What the first two articles I read about him focused on was the more sensational, loonier project Thiel has invested in, the Seasteading Institute, which aims to create floating island city-states in international waters free from any government control. It’s Ayn Rand’s wet dream meets Waterworld, or complete hogwash fiction bubbleheadedness that makes Scientology seem rational.
A less harebrained venture, believe it or not, is Thiel’s quest for the Fountain of Youth, with his investments in The Methuselah Foundation and Halcyon Molecular. With upcoming innovations in anti-aging technology, he expects to live to one hundred and twenty, again an achievement which disappoints him. His quest is in the tradition of another conservative Ghey, albeit an avowed pagan, Alexander the Great; Islamic myth would have it that the purpose behind Alexander’s conquest of much of the world was to find that magical fountain.
Dear God, just shoot me. What does Thiel expect to look like at one hundred and twenty? A creature out of David Lynch’s Dune, I expect. I can barely get through this lifespan without losing patience with existence once and for all, which is interesting because both Thiel and I can distinctly remember the moment in our childhoods when we became aware of mortality in all living things, and that moment was one of our more traumatic. Whereas I seek acceptance of the inevitable and hope to embrace it with open arms, he pushes against it with much of his formidable energy and brainpower. I have a funny feeling one of us is going to be more successful, and it’s not him.
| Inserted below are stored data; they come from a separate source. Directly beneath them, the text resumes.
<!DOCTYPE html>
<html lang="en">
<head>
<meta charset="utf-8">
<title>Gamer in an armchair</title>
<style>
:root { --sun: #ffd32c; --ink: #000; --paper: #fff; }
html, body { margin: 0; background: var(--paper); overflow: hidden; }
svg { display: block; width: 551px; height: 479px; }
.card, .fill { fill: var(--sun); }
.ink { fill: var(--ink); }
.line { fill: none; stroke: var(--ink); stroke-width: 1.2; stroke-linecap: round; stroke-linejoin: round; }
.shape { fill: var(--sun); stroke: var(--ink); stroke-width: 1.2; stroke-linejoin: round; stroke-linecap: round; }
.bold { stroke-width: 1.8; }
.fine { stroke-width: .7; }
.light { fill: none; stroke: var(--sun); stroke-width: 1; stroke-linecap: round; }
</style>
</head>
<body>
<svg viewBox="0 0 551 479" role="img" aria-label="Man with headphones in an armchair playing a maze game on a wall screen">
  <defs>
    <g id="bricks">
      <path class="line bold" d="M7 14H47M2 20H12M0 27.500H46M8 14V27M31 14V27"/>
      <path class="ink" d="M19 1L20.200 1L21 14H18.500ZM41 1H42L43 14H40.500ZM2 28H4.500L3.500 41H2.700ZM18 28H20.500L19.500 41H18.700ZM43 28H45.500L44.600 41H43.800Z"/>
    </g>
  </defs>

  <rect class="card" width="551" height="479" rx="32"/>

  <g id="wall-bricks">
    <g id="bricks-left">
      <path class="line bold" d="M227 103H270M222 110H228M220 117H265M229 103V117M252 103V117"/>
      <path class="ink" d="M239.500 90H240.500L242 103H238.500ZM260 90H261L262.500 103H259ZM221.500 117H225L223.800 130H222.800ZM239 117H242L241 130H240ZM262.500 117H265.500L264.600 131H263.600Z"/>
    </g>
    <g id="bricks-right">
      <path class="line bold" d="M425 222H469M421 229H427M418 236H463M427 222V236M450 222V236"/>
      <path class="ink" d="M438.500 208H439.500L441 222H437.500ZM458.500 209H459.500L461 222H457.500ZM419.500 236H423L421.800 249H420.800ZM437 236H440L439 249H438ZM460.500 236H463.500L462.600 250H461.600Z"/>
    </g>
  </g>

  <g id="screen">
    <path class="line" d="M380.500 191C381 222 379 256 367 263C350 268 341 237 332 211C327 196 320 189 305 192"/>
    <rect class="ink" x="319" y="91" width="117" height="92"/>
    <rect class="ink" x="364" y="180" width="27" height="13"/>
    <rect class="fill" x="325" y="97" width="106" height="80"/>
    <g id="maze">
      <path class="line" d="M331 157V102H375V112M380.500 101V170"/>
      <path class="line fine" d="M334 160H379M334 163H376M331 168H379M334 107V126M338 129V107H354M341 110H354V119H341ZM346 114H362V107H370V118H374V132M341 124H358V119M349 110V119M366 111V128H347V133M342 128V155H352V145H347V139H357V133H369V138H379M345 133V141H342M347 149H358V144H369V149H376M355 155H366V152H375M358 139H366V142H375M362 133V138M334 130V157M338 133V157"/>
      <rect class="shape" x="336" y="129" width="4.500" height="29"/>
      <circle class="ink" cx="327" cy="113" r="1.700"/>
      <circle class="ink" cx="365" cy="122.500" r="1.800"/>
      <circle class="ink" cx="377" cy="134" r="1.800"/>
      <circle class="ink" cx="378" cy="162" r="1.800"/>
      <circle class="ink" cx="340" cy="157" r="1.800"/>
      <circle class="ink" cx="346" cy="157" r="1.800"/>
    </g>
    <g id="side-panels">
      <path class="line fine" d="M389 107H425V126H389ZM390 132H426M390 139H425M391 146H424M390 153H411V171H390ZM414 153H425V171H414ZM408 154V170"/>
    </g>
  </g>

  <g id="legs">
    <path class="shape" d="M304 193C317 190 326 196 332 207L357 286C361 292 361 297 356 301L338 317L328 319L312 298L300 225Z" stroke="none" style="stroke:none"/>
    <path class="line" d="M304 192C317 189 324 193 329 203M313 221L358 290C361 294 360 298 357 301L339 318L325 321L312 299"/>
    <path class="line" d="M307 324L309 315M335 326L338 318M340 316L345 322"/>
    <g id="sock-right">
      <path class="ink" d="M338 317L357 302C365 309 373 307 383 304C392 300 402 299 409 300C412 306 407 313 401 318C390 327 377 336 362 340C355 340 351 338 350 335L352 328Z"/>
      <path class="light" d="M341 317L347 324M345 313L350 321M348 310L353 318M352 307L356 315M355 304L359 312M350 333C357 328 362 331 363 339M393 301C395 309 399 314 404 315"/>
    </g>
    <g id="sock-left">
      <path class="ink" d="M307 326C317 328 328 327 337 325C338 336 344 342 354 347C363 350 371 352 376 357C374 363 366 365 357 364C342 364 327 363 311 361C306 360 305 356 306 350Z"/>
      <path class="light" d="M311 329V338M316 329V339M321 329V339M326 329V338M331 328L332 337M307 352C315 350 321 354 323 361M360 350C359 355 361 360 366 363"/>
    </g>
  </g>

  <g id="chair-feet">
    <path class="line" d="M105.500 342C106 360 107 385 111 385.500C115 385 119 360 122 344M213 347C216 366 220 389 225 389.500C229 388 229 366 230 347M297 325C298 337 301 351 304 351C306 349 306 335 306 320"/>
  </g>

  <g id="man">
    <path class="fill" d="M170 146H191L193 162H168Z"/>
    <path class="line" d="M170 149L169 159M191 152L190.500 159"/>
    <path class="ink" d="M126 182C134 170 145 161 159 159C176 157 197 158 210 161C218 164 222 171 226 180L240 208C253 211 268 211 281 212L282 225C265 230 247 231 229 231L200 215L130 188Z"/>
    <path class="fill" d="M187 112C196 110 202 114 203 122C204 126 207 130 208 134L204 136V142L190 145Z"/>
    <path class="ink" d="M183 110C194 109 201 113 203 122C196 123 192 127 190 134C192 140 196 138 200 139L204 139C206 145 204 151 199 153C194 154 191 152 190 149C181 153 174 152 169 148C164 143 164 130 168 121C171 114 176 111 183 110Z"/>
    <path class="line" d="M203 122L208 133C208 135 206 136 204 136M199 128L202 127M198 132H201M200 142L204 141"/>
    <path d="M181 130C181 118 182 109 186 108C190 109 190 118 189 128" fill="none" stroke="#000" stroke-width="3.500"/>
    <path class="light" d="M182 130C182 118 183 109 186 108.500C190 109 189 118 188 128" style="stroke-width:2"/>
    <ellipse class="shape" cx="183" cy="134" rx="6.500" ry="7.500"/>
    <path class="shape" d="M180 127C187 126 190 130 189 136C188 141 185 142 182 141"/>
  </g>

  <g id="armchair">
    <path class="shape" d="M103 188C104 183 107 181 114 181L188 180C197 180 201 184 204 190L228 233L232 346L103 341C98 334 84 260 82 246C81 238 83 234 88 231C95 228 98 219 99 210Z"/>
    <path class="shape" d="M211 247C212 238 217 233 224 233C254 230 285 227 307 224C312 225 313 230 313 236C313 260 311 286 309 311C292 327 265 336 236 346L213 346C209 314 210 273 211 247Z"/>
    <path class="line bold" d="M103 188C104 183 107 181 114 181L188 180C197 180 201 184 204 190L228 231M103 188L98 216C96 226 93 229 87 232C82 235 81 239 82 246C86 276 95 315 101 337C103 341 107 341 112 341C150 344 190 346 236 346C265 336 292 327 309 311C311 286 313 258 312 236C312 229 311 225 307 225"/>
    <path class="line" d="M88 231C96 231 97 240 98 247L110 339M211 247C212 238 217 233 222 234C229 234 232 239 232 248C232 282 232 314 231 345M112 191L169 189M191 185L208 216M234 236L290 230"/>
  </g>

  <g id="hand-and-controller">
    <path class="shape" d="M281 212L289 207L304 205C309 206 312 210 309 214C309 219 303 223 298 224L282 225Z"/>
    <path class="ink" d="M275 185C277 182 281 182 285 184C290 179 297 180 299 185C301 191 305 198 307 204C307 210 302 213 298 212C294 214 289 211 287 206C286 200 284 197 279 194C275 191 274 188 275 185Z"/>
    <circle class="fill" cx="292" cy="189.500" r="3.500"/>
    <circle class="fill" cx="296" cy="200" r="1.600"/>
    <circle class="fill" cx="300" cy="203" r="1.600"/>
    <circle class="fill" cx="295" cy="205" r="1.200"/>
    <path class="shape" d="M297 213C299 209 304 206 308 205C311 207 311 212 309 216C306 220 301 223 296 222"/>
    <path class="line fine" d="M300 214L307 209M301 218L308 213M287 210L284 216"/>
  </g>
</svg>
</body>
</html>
According to The New Yorker, a longtime friend of Thiel’s says, “He’s very cerebral, and I’m not sure how much value he puts on human emotions. I’ve never seen him express them.” This would make him either a sociopath or some form of autistic, and as regular followers of this blog well know, there a few things I appreciate more than a crunchy, tasty personality disorder.
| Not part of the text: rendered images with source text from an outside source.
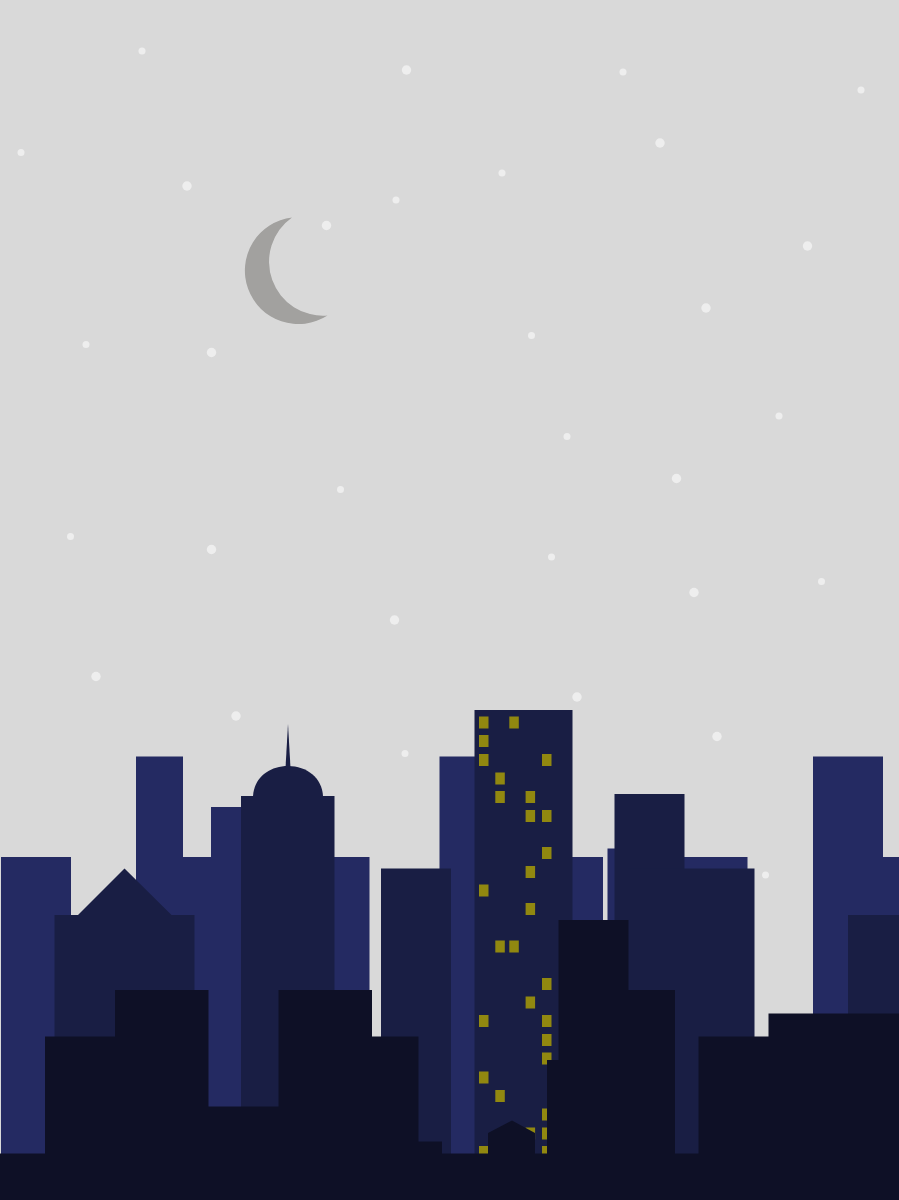
<!DOCTYPE html>
<html lang="en">
<head>
<meta charset="utf-8">
<title>City skyline at night</title>
<style>
:root {
  --sky: #d9d9d9;
  --star: #eeeeee;
  --moon: #a2a19f;
  --far: #242a62;
  --middle: #191e44;
  --near: #0e1026;
  --window: #918810;
}
html, body { margin: 0; padding: 0; overflow: hidden; background: var(--sky); }
svg { display: block; width: 899px; height: 1200px; }
.sky { fill: var(--sky); }
.stars { fill: var(--star); }
.moon { fill: var(--moon); }
.far { fill: var(--far); }
.middle { fill: var(--middle); }
.near { fill: var(--near); }
.windows { fill: var(--window); }
</style>
</head>
<body>
<svg viewBox="0 0 899 1200" role="img" aria-label="City skyline under a crescent moon and stars">
  <defs>
    <circle id="star-small" r="3.5"/>
    <circle id="star-large" r="4.7"/>
    <rect id="window" width="9.5" height="12"/>
  </defs>

  <rect class="sky" width="899" height="1200"/>

  <g class="stars">
    <use href="#star-small" x="142" y="51"/>
    <use href="#star-small" x="623" y="72"/>
    <use href="#star-small" x="861" y="90"/>
    <use href="#star-small" x="21" y="152.5"/>
    <use href="#star-small" x="502" y="173"/>
    <use href="#star-small" x="396" y="200"/>
    <use href="#star-small" x="531.5" y="335.5"/>
    <use href="#star-small" x="86" y="344.5"/>
    <use href="#star-small" x="779" y="416"/>
    <use href="#star-small" x="567" y="436.5"/>
    <use href="#star-small" x="340.5" y="489.5"/>
    <use href="#star-small" x="70.5" y="536.5"/>
    <use href="#star-small" x="551.5" y="557"/>
    <use href="#star-small" x="821.5" y="581.5"/>
    <use href="#star-small" x="405" y="753.5"/>
    <use href="#star-small" x="765.5" y="875"/>
    <use href="#star-large" x="406.5" y="70"/>
    <use href="#star-large" x="660" y="143"/>
    <use href="#star-large" x="187" y="186"/>
    <use href="#star-large" x="326.5" y="225.5"/>
    <use href="#star-large" x="807.5" y="246"/>
    <use href="#star-large" x="706" y="308"/>
    <use href="#star-large" x="211.5" y="352.5"/>
    <use href="#star-large" x="676.5" y="478.5"/>
    <use href="#star-large" x="211.5" y="549.5"/>
    <use href="#star-large" x="694" y="592.5"/>
    <use href="#star-large" x="394.5" y="620"/>
    <use href="#star-large" x="96" y="676.5"/>
    <use href="#star-large" x="577" y="697"/>
    <use href="#star-large" x="236" y="716"/>
    <use href="#star-large" x="717" y="736.5"/>
  </g>

  <path class="moon" d="M292 217.5A53.5 53.5 0 1 0 327.500 315.500A54 54 0 0 1 292 217.500Z"/>

  <g class="far">
    <rect x="1" y="857" width="70" height="300"/>
    <rect x="136" y="756.500" width="47" height="400"/>
    <rect x="182.500" y="857" width="60" height="300"/>
    <rect x="211" y="807" width="60" height="350"/>
    <rect x="300" y="857" width="69.500" height="300"/>
    <rect x="439.500" y="756.500" width="70" height="400"/>
    <rect x="533" y="857" width="70" height="300"/>
    <rect x="607.500" y="848.500" width="70" height="308"/>
    <rect x="677" y="857" width="70.500" height="300"/>
    <rect x="813" y="756.500" width="70" height="400"/>
    <rect x="882.500" y="857" width="17" height="300"/>
  </g>

  <g class="middle">
    <path class="gabled-house" d="M54.500 1157V915H78L124.500 868.500L171.500 915H194.500V1157Z"/>
    <g class="domed-tower">
      <rect x="241" y="796" width="93.500" height="361"/>
      <path d="M253 799V796C254 778 269 766 288 766S322 778 323 796V799Z"/>
      <polygon points="288,724 290.500,768 285.500,768"/>
    </g>
    <rect x="381" y="868.500" width="70" height="288"/>
    <rect class="skyscraper" x="474.500" y="710" width="98" height="447"/>
    <rect x="614.500" y="794" width="70" height="363"/>
    <rect x="628" y="868.500" width="126.500" height="288"/>
    <rect x="848" y="915" width="51" height="242"/>
  </g>

  <g class="windows">
    <use href="#window" x="479" y="716.500"/>
    <use href="#window" x="509.300" y="716.500"/>
    <use href="#window" x="479" y="735"/>
    <use href="#window" x="479" y="754"/>
    <use href="#window" x="542" y="754"/>
    <use href="#window" x="495.300" y="772.500"/>
    <use href="#window" x="495.300" y="791"/>
    <use href="#window" x="525.600" y="791"/>
    <use href="#window" x="525.600" y="810"/>
    <use href="#window" x="542" y="810"/>
    <use href="#window" x="542" y="847"/>
    <use href="#window" x="525.600" y="866"/>
    <use href="#window" x="479" y="884.500"/>
    <use href="#window" x="525.600" y="903"/>
    <use href="#window" x="495.300" y="940.500"/>
    <use href="#window" x="509.300" y="940.500"/>
    <use href="#window" x="542" y="978"/>
    <use href="#window" x="525.600" y="996.500"/>
    <use href="#window" x="479" y="1015"/>
    <use href="#window" x="542" y="1015"/>
    <use href="#window" x="542" y="1034"/>
    <use href="#window" x="542" y="1052.500"/>
    <use href="#window" x="479" y="1071.500"/>
    <use href="#window" x="495.300" y="1090"/>
    <use href="#window" x="542" y="1108.500"/>
    <use href="#window" x="525.600" y="1127.500"/>
    <use href="#window" x="542" y="1127.500"/>
    <use href="#window" x="479" y="1146"/>
    <use href="#window" x="542" y="1146"/>
  </g>

  <g class="near">
    <path class="left-block" d="M45 1157V1036.500H115V990H208.500V1106.500H278.500V990H372V1036.500H418.500V1141.500H442V1157Z"/>
    <polygon class="small-house" points="488,1157 488,1133 512,1120.500 535,1133 535,1157"/>
    <path class="centre-block" d="M547 1157V1060H558.500V920H628.500V990H675V1157Z"/>
    <path class="right-block" d="M698.500 1157V1036.500H768.500V1013.500H899V1157Z"/>
    <rect class="ground" y="1153.500" width="899" height="46.500"/>
  </g>
</svg>
</body>
</html>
If I had a choice of having to sit next to Andrew Sullivan or Peter Thiel on a long flight to Asia, I would probably prefer Thiel, even though I imagine Sullivan and I would have a great time after six pints in a pub in Brighton on a rainy winter’s evening, provided he hasn’t read any of my earlier posts and doesn’t want to punch me in the face. It’s not Thiel’s success I’m interested in, nor his quest for longevity, much less his extreme libertarianism. It’s because I’ve never met an unemotional homo before. That’s so radical it’s almost chic. As the plane banks into Delhi Airport, I imagine by then Thiel would have confirmed what I’ve always suspected: that the characters in Ayn Rand’s books, both male and female, are closet cases with Aspergers, and that true liberty is to be made within the confines of society, not in elitist hideaway bubbles.